- _GOAL OF THE EXERCISE_
Among the records that follow, find the line with "322C490 337 486" and the line with "283C252 264 285". Set down those lines and all lines between them exactly, without adding anything.

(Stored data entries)
.....

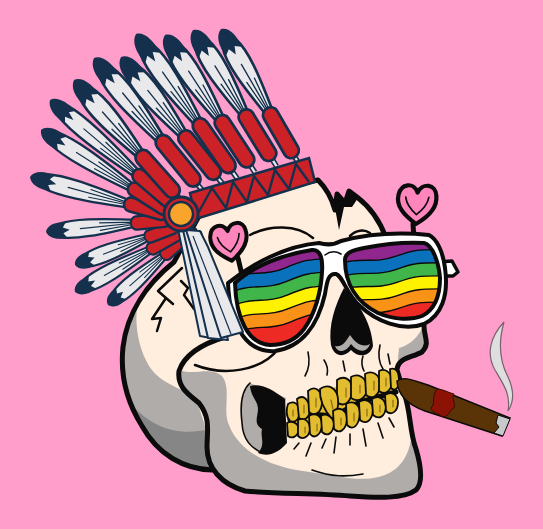
<!DOCTYPE html>
<html lang="en">
<head>
<meta charset="utf-8">
<title>Skull with headdress and rainbow glasses</title>
<style>
:root{--pink:#ff9dcb;--bone:#ffeedd;--shade:#b0acaa;--deep:#868686;--ink:#0c0b0c;--navy:#14304c;--red:#cb2127;--quill:#e9e9ec;--gold:#e3bd30;--gold-dark:#8a6a10;--amber:#f9a52b;--heart:#ff85bd;--cigar:#5a3306;--label:#8c1206;--smoke:#dedede}
html,body{margin:0;height:100%;overflow:hidden;background:var(--pink)}
svg{display:block;width:543px;height:529px;background:var(--pink)}
.line{fill:none;stroke:var(--ink);stroke-width:2.5;stroke-linecap:round;stroke-linejoin:round}
.thin{stroke-width:1.6}
.outline{fill:none;stroke:var(--ink);stroke-width:5;stroke-linejoin:round;stroke-linecap:round}
.bone{fill:var(--bone)}.shade{fill:var(--shade)}.deep{fill:var(--deep)}.ink{fill:var(--ink)}
.navy{fill:var(--navy)}
.vane{fill:var(--quill);stroke:var(--navy);stroke-width:2.4;stroke-linejoin:round}
.barb{fill:none;stroke:var(--navy);stroke-width:1.2;stroke-linecap:round}
.wrap{fill:var(--red);stroke:var(--navy);stroke-width:2.5}
.trim{fill:none;stroke:var(--navy);stroke-width:2.4;stroke-linejoin:round}
.tooth{fill:var(--gold);stroke:var(--ink);stroke-width:1.8;stroke-linejoin:round}
.shine{fill:none;stroke:var(--gold-dark);stroke-width:1.2;stroke-linecap:round}
.stripe{stroke:var(--ink);stroke-width:1.6}
</style>
</head>
<body>
<svg viewBox="0 0 543 529" role="img" aria-label="Skull in a feather headdress and rainbow heart glasses, smoking a cigar">
<defs>
  <g id="tip">
    <path class="navy" d="M0 0C2-7 13-10 25-8L21-3L29 0L21 3L25 8C13 10 3 7 0 0Z"/>
  </g>
  <g id="feather">
    <path class="trim" d="M88 0H152" style="stroke-width:5"/>
    <path d="M88 0H152" stroke="#e9e9ec" stroke-width="2"/>
    <path class="vane" d="M16-7C32-12 58-9 98-3V3C58 9 32 12 16 7Z"/>
    <path class="barb" d="M40 0H96M58-4L96-1M58 4L96 1"/>
    <use href="#tip"/>
    <rect class="wrap" x="90" y="-7" width="55" height="14" rx="7"/>
  </g>
  <g id="side-feather">
    <path class="vane" d="M16-7C34-11 64-9 114-3V3C64 9 34 11 16 7Z"/>
    <path class="barb" d="M42 0H110M66-4L110-1M66 4L110 1"/>
    <use href="#tip"/>
    <rect class="wrap" x="104" y="-7" width="48" height="14" rx="7"/>
  </g>
  <g id="heart">
    <path d="M0 20C-12 12-20 4-18-7C-16-18-4-20 0-10C4-20 17-19 18-8C20 4 11 13 0 20Z" fill="var(--heart)" stroke="var(--ink)" stroke-width="4" stroke-linejoin="round"/>
    <path class="line thin" d="M-11-5C-10 2-5 7 0 11C6 6 10 1 11-6"/>
  </g>
  <path id="cranium" d="M318 180C326 188 332 199 335 210L337 194L345 203L349 191L357 197C370 207 380 221 386 238L390 330L250 400L212 470C184 469 158 455 142 426C127 402 120 375 123 347C127 312 148 283 174 262L205 205Z"/>
  <path id="face" d="M245 235C238 280 236 310 225 337C205 343 185 353 179 371C177 387 188 394 199 403C211 418 207 432 207 447C207 468 221 484 245 491C279 494 315 493 350 496C377 498 404 499 416 490C423 483 421 466 416 449C409 430 411 411 404 393L397 370C398 357 412 358 422 352C431 343 423 336 424 323L420 280L386 238C350 230 300 220 245 235Z"/>
  <path id="left-lens" d="M235 283C253 266 284 254 312 250C320 249 323 258 322 272C321 292 315 314 304 329C295 341 283 345 270 345C248 344 236 318 235 283Z"/>
  <path id="right-lens" d="M345 260C345 252 354 250 364 248C384 244 406 242 424 243C433 245 439 264 440 278C440 296 434 310 422 316C409 321 392 319 378 313C356 302 345 283 345 260Z"/>
  <clipPath id="left-clip"><use href="#left-lens"/></clipPath>
  <clipPath id="right-clip"><use href="#right-lens"/></clipPath>
  <clipPath id="cranium-clip"><use href="#cranium"/></clipPath>
  <clipPath id="face-clip"><use href="#face"/></clipPath>
  <g id="rainbow">
    <rect x="-10" y="-35" width="130" height="150" fill="#8f278f"/>
    <path class="stripe" fill="#0a72bd" d="M-5 18C18 6 32 18 55 9S82 2 110 3V120H-5Z"/>
    <path class="stripe" fill="#3fb54a" d="M-5 34C18 22 32 34 55 25S82 18 110 19V120H-5Z"/>
    <path class="stripe" fill="#fff200" d="M-5 50C18 38 32 50 55 41S82 34 110 35V120H-5Z"/>
    <path class="stripe" fill="#f99216" d="M-5 66C18 54 32 66 55 57S82 50 110 51V120H-5Z"/>
    <path class="stripe" fill="#ee2a25" d="M-5 82C18 70 32 82 55 73S82 66 110 67V120H-5Z"/>
  </g>
</defs>

<g id="skull">
  <use href="#cranium" class="bone"/>
  <g clip-path="url(#cranium-clip)">
    <path class="shade" d="M112 290L141 290C132 316 137 346 149 366C162 386 184 387 197 401L222 480H100Z"/>
    <path class="deep" d="M128 400C150 428 178 437 210 429L225 480H140Z"/>
  </g>
  <use href="#cranium" class="outline"/>
  <use href="#face" class="bone"/>
  <g clip-path="url(#face-clip)">
    <path class="shade" d="M170 365C189 380 208 364 222 376C232 389 222 410 229 425C239 452 271 467 303 471C335 475 361 484 385 475C400 469 410 456 412 432L435 470V510H200L170 400Z"/>
    <path class="shade" d="M397 370L399 348C410 345 419 337 424 324L440 340L420 370Z"/>
  </g>
  <path class="outline" d="M225 337C205 343 185 353 179 371C177 387 188 394 199 403C211 418 207 432 207 447C207 468 221 484 245 491C279 494 315 493 350 496C377 498 404 499 416 490C423 483 421 466 416 449C409 430 411 411 404 393L397 370C398 357 412 358 422 352C431 343 423 336 424 323"/>
  <path class="ink" d="M335 208L337 193L345 203L349 190L358 198L352 207L344 207L339 230Z"/>
  <path class="line" d="M250 235C269 225 297 224 313 238M350 236C356 230 364 229 370 233M195 365C223 376 261 372 279 348"/>
  <path class="line" d="M182 268L158 291L166 298L152 319L161 318L157 331M181 281L188 288L184 295L194 309M166 298L173 304"/>
  <path id="cheek-hollow" class="shade" d="M250 383C241 391 240 407 242 423C243 441 254 449 264 454L282 442L286 398Z"/>
  <path class="ink" d="M250 386C261 383 272 389 285 399L287 443C277 454 268 457 258 453C266 444 260 438 262 429C253 424 258 416 258 409C258 401 251 397 250 386Z"/>
  <path class="line thin" d="M250 383C241 391 240 407 242 423C243 441 252 448 262 453"/>
  <path id="nose" class="ink" d="M344 288C335 305 328 326 331 345C334 357 344 358 351 350C358 358 370 357 373 346C372 325 360 304 344 288Z"/>
  <path class="shade" d="M335 346C342 348 346 341 350 335C356 344 363 348 370 344C367 353 358 353 351 344C346 352 338 354 335 346Z"/>
  <path class="line thin" d="M308 352C310 361 309 369 305 376M324 360C328 366 328 371 327 375M343 361L345 371M363 356C361 362 362 367 364 371M380 345C378 354 379 363 383 369M388 354L390 364M299 443L294 449M311 443L306 456M326 439L322 448M336 437L334 453M350 434L350 445M363 429L366 446M378 423L383 438M389 418L394 427M312 470C332 477 346 477 363 474"/>
</g>

<g id="gold-teeth">
  <path d="M292 406L316 393L342 385L395 375V407L355 424L292 433Z" fill="var(--gold)"/>
  <path class="outline" d="M290 420L310 414L334 416L360 402L396 392"/>
  <g class="tooth">
    <path d="M288 404C294 400 299 404 299 411C300 420 295 423 290 421C286 417 286 409 288 404Z"/>
    <path d="M297 399C303 394 308 399 310 408C310 418 304 422 299 418Z"/>
    <path d="M308 391C315 385 322 390 322 402C322 413 314 417 309 412Z"/>
    <path d="M337 380C344 375 352 379 352 389C352 402 344 408 337 402Z"/>
    <path d="M320 389C328 383 337 388 338 399C339 408 336 416 332 419C325 411 319 402 320 389Z"/>
    <path d="M351 377C358 373 366 377 367 387C367 399 358 403 351 398Z"/>
    <path d="M365 374C372 370 380 374 380 384C380 396 372 400 366 395Z"/>
    <path d="M379 371C385 368 391 372 392 380C392 391 385 396 379 391Z"/>
    <path d="M390 369C396 367 399 372 399 379C399 389 395 392 391 388Z"/>
    <path d="M287 423C292 420 298 423 299 429C298 437 292 439 288 436Z"/>
    <path d="M298 420C304 417 310 421 310 429C309 438 302 440 298 436Z"/>
    <path d="M309 416C316 412 322 416 322 425C321 436 314 439 310 434Z"/>
    <path d="M321 416C326 412 334 418 334 424C333 434 327 437 322 432Z"/>
    <path d="M333 411C339 406 347 410 347 419C346 431 339 434 334 429Z"/>
    <path d="M346 404C353 400 360 404 360 413C359 426 353 431 347 425Z"/>
    <path d="M359 402C365 398 373 401 373 410C372 421 366 425 360 420Z"/>
    <path d="M372 399C378 395 385 398 386 407C385 417 379 420 373 415Z"/>
    <path d="M385 395C391 391 398 394 398 402C398 412 391 416 386 411Z"/>
  </g>
  <path class="shine" d="M293 410V416M304 405V413M316 398V407M331 400L333 409M346 388V397M360 385V393M374 381V390M386 378V386M305 427V433M317 424V431M341 418V425M354 413V421M367 409V416M380 405V412M393 400V407"/>
</g>

<g id="cigar">
  <path d="M397 381C404 375 417 382 428 385L510 418L502 436L425 411C411 406 398 398 397 381Z" fill="var(--cigar)" stroke="var(--ink)" stroke-width="1.5"/>
  <path d="M437 389C443 389 449 393 454 394C451 399 456 403 454 408C449 410 450 416 443 417C438 413 432 413 431 408C436 403 431 397 437 389Z" fill="var(--label)" stroke="#3a0c04"/>
  <path d="M498 415L510 419L503 436L494 433L499 427L496 423Z" fill="#c9c9cb" stroke="var(--ink)"/>
  <path d="M504 322C490 337 486 354 495 370C504 385 511 395 508 411C514 402 514 390 508 377C499 360 498 343 504 322Z" fill="var(--smoke)" stroke="#77626d" stroke-width="1.2"/>
</g>

<g id="heart-glasses">
  <path class="outline" d="M238 258L242 275M413 224L414 240"/>
  <path d="M438 262L452 261L458 272L453 276L442 276Z" fill="#fff" stroke="var(--ink)" stroke-width="3.5" stroke-linejoin="round"/>
  <path d="M228 283C252 264 285 246 319 243C326 245 334 245 341 241C368 234 399 232 429 235C437 239 443 252 445 268C449 296 441 316 424 324C402 332 376 321 360 306C346 294 343 276 336 274C328 273 327 282 325 294C318 325 302 347 275 351C250 353 230 331 228 283Z" fill="#fff" stroke="var(--ink)" stroke-width="4" stroke-linejoin="round"/>
  <g clip-path="url(#left-clip)"><use href="#rainbow" transform="translate(230 265) rotate(-5) scale(1 .85)"/></g>
  <g clip-path="url(#right-clip)"><use href="#rainbow" transform="translate(340 251) rotate(-2) scale(1 .82)"/></g>
  <g fill="none" stroke="var(--ink)" stroke-width="4"><use href="#left-lens"/><use href="#right-lens"/></g>
  <path class="line thin" d="M325 255C330 251 336 251 341 254"/>
  <use href="#heart" transform="translate(229 241) rotate(-8)"/>
  <use href="#heart" transform="translate(417 203) rotate(3) scale(1.05)"/>
</g>

<g id="headdress">
  <g id="lower-feathers">
    <use href="#side-feather" transform="translate(108 305) rotate(-41.4) scale(.69 .9)"/>
    <use href="#side-feather" transform="translate(75 292) rotate(-29.4) scale(.8 .9)"/>
    <use href="#side-feather" transform="translate(75 265) rotate(-20.9) scale(.72 .9)"/>
    <use href="#side-feather" transform="translate(46 232) rotate(-5.7) scale(.82 .95)"/>
    <use href="#side-feather" transform="translate(30 177) rotate(15.3) scale(.94 1)"/>
    <use href="#side-feather" transform="translate(41 130) rotate(32.4)"/>
    <use href="#side-feather" transform="translate(50 100) rotate(40.4) scale(1.06 1)"/>
  </g>
  <g id="crown-feathers">
    <use href="#feather" transform="translate(74 80) rotate(48.3) scale(1.07 1.1)"/>
    <use href="#feather" transform="translate(94 58) rotate(50.7) scale(1.13 1.1)"/>
    <use href="#feather" transform="translate(121 57) rotate(51.3) scale(1.07 1.1)"/>
    <use href="#feather" transform="translate(136 34) rotate(55) scale(1.16 1.1)"/>
    <use href="#feather" transform="translate(165 35) rotate(56.8) scale(1.08 1.1)"/>
    <use href="#feather" transform="translate(193 30) rotate(58.5) scale(1.05 1.1)"/>
    <use href="#feather" transform="translate(221 29) rotate(60) scale(1.02 1.1)"/>
  </g>
  <g id="band">
    <path class="wrap" d="M190 193L309 158L315 182L196 219Z"/>
    <path class="trim" d="M196 217L212 188L226 208L233 182L247 202L254 176L268 195L275 170L289 189L296 164L309 182"/>
  </g>
  <g id="hanging-feathers" fill="var(--quill)" stroke="var(--navy)" stroke-width="2" stroke-linejoin="round">
    <path d="M178 229L200 336L216 339L196 229Z"/>
    <path d="M183 230L208 338L228 340L201 232Z"/>
    <path d="M186 230L221 338L243 332L208 247L200 231Z"/>
    <path d="M193 236L231 334" fill="none" stroke-width="1.2"/>
  </g>
  <circle cx="181" cy="214" r="17" fill="var(--red)" stroke="var(--navy)" stroke-width="3"/>
  <circle cx="181" cy="214" r="12" fill="var(--amber)" stroke="var(--navy)" stroke-width="2.5"/>
</g>
</svg>
</body>
</html>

.....

- _SOLUTION TO THIS PROBLEM_
  <path d="M504 322C490 337 486 354 495 370C504 385 511 395 508 411C514 402 514 390 508 377C499 360 498 343 504 322Z" fill="var(--smoke)" stroke="#77626d" stroke-width="1.2"/>
</g>

<g id="heart-glasses">
  <path class="outline" d="M238 258L242 275M413 224L414 240"/>
  <path d="M438 262L452 261L458 272L453 276L442 276Z" fill="#fff" stroke="var(--ink)" stroke-width="3.5" stroke-linejoin="round"/>
  <path d="M228 283C252 264 285 246 319 243C326 245 334 245 341 241C368 234 399 232 429 235C437 239 443 252 445 268C449 296 441 316 424 324C402 332 376 321 360 306C346 294 343 276 336 274C328 273 327 282 325 294C318 325 302 347 275 351C250 353 230 331 228 283Z" fill="#fff" stroke="var(--ink)" stroke-width="4" stroke-linejoin="round"/>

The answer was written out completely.